• **Exercise requirements**
Whenever a line in the records below contains "ridges", pick it out.
───── The records
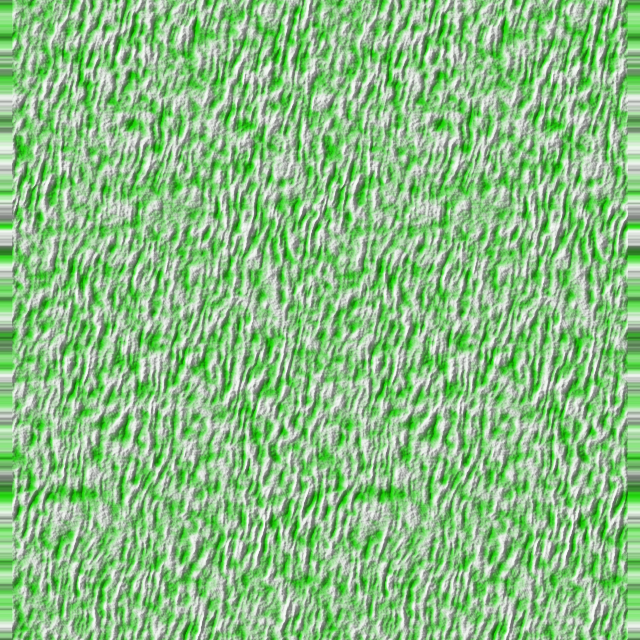
A Shadertoy shader for this texture:

```glsl
// Rough green and chalk-white plaster with steep, slightly leaning ridges.
// A tiling height field of stretched gradient noise is lit from the upper left;
// height and blotches tint it. The side margins smear the border pixels outward.

const float TILE_SIZE = 0.482;
const float SIDE_MARGIN = 0.018;
const float SLOPE_STEP = 0.0018;
const float SLOPE_SCALE = 43.0;
const vec2 LIGHT_AXIS = vec2(0.88, -0.47);
const vec3 GREEN = vec3(0.11, 0.80, 0.03);
const vec3 CHALK = vec3(0.88, 0.90, 0.88);

// Unit gradient of a lattice cell, repeating after period cells
vec2 cellGradient(vec2 cell, vec2 period, float seed) {
    vec3 h = fract(vec3(mod(cell, period), seed).xyx * vec3(0.1031, 0.1030, 0.0973) + seed * 0.137);
    h += dot(h, h.yzx + 33.33);
    float angle = 6.28318 * fract((h.x + h.y) * h.z);
    return vec2(cos(angle), sin(angle));
}

// Periodic gradient noise, roughly -0.7 to 0.7
float gradientNoise(vec2 p, vec2 period, float seed) {
    vec2 cell = floor(p);
    vec2 f = p - cell;
    vec2 blend = f * f * f * (f * (f * 6.0 - 15.0) + 10.0);
    vec2 e = vec2(1.0, 0.0);
    float a = dot(cellGradient(cell, period, seed), f);
    float b = dot(cellGradient(cell + e.xy, period, seed), f - e.xy);
    float c = dot(cellGradient(cell + e.yx, period, seed), f - e.yx);
    float d = dot(cellGradient(cell + e.xx, period, seed), f - e.xx);
    return mix(mix(a, b, blend.x), mix(c, d, blend.x), blend.y);
}

// Noise with cells per tile; a whole-number lean keeps the tile seamless
float tileNoise(vec2 p, vec2 cells, float lean, float seed) {
    return gradientNoise(p * cells - vec2(lean * p.y, 0.0), cells, seed);
}

// Fine crumbly grain; alternating leans hide the lattice
float grain(vec2 p, float seed) {
    float sum = 0.0;
    float amplitude = 0.56;
    float cells = 22.0;
    float side = 1.0;
    for (int i = 0; i < 4; i++) {
        float lean = side * floor(0.45 * cells);
        sum += amplitude * tileNoise(p, vec2(cells), lean, seed + float(i));
        amplitude *= 0.58;
        cells = floor(cells * 1.87);
        side = -side;
    }
    return sum;
}

// Leaning ridges that bend, crinkle and fade across the tile
float ridges(vec2 p) {
    float bend = 0.03 * tileNoise(p, vec2(5.0), 0.0, 1.0);
    float crinkle = 0.007 * tileNoise(p, vec2(23.0), 6.0, 9.0);
    float strength = 1.0 + 0.6 * tileNoise(p, vec2(4.0), 0.0, 2.0);
    p.x += bend + crinkle;
    float broad = tileNoise(p, vec2(46.0, 14.0), 8.0, 3.0);
    float narrow = tileNoise(p, vec2(74.0, 23.0), 13.0, 4.0);
    return strength * (broad + 0.4 * narrow);
}

float surfaceHeight(vec2 p) {
    return ridges(p) + grain(p, 5.0);
}

// Brightness from the slope along the light: wide lit faces, narrow shadows
float relief(vec2 p) {
    vec2 offset = LIGHT_AXIS * SLOPE_STEP;
    float rise = surfaceHeight(p + offset) - surfaceHeight(p - offset);
    float slope = rise / (2.0 * SLOPE_STEP * SLOPE_SCALE) + 0.38;
    return 0.79 + 0.31 * slope / sqrt(1.0 + 0.9 * slope * slope);
}

// Green hollows and faint blotches against chalky crests
vec3 pigment(vec2 p) {
    float blotches = 0.35 * tileNoise(p, vec2(32.0, 38.0), -6.0, 11.0);
    float patches = 0.14 * tileNoise(p, vec2(7.0), 0.0, 12.0);
    float tone = 0.65 * surfaceHeight(p) + blotches + patches;
    return mix(GREEN, CHALK, smoothstep(-0.62, 0.36, tone));
}

void mainImage(out vec4 fragColor, in vec2 fragCoord) {
    vec2 uv = fragCoord / iResolution.xy;
    uv.x = clamp(uv.x, SIDE_MARGIN, 1.0 - SIDE_MARGIN);
    vec2 p = uv / TILE_SIZE;
    vec3 color = pigment(p) * relief(p);
    fragColor = vec4(clamp(color, 0.0, 1.0), 1.0);
}
```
──────────
• **Task result**
// Rough green and chalk-white plaster with steep, slightly leaning ridges.
// Leaning ridges that bend, crinkle and fade across the tile
float ridges(vec2 p) {
    return ridges(p) + grain(p, 5.0);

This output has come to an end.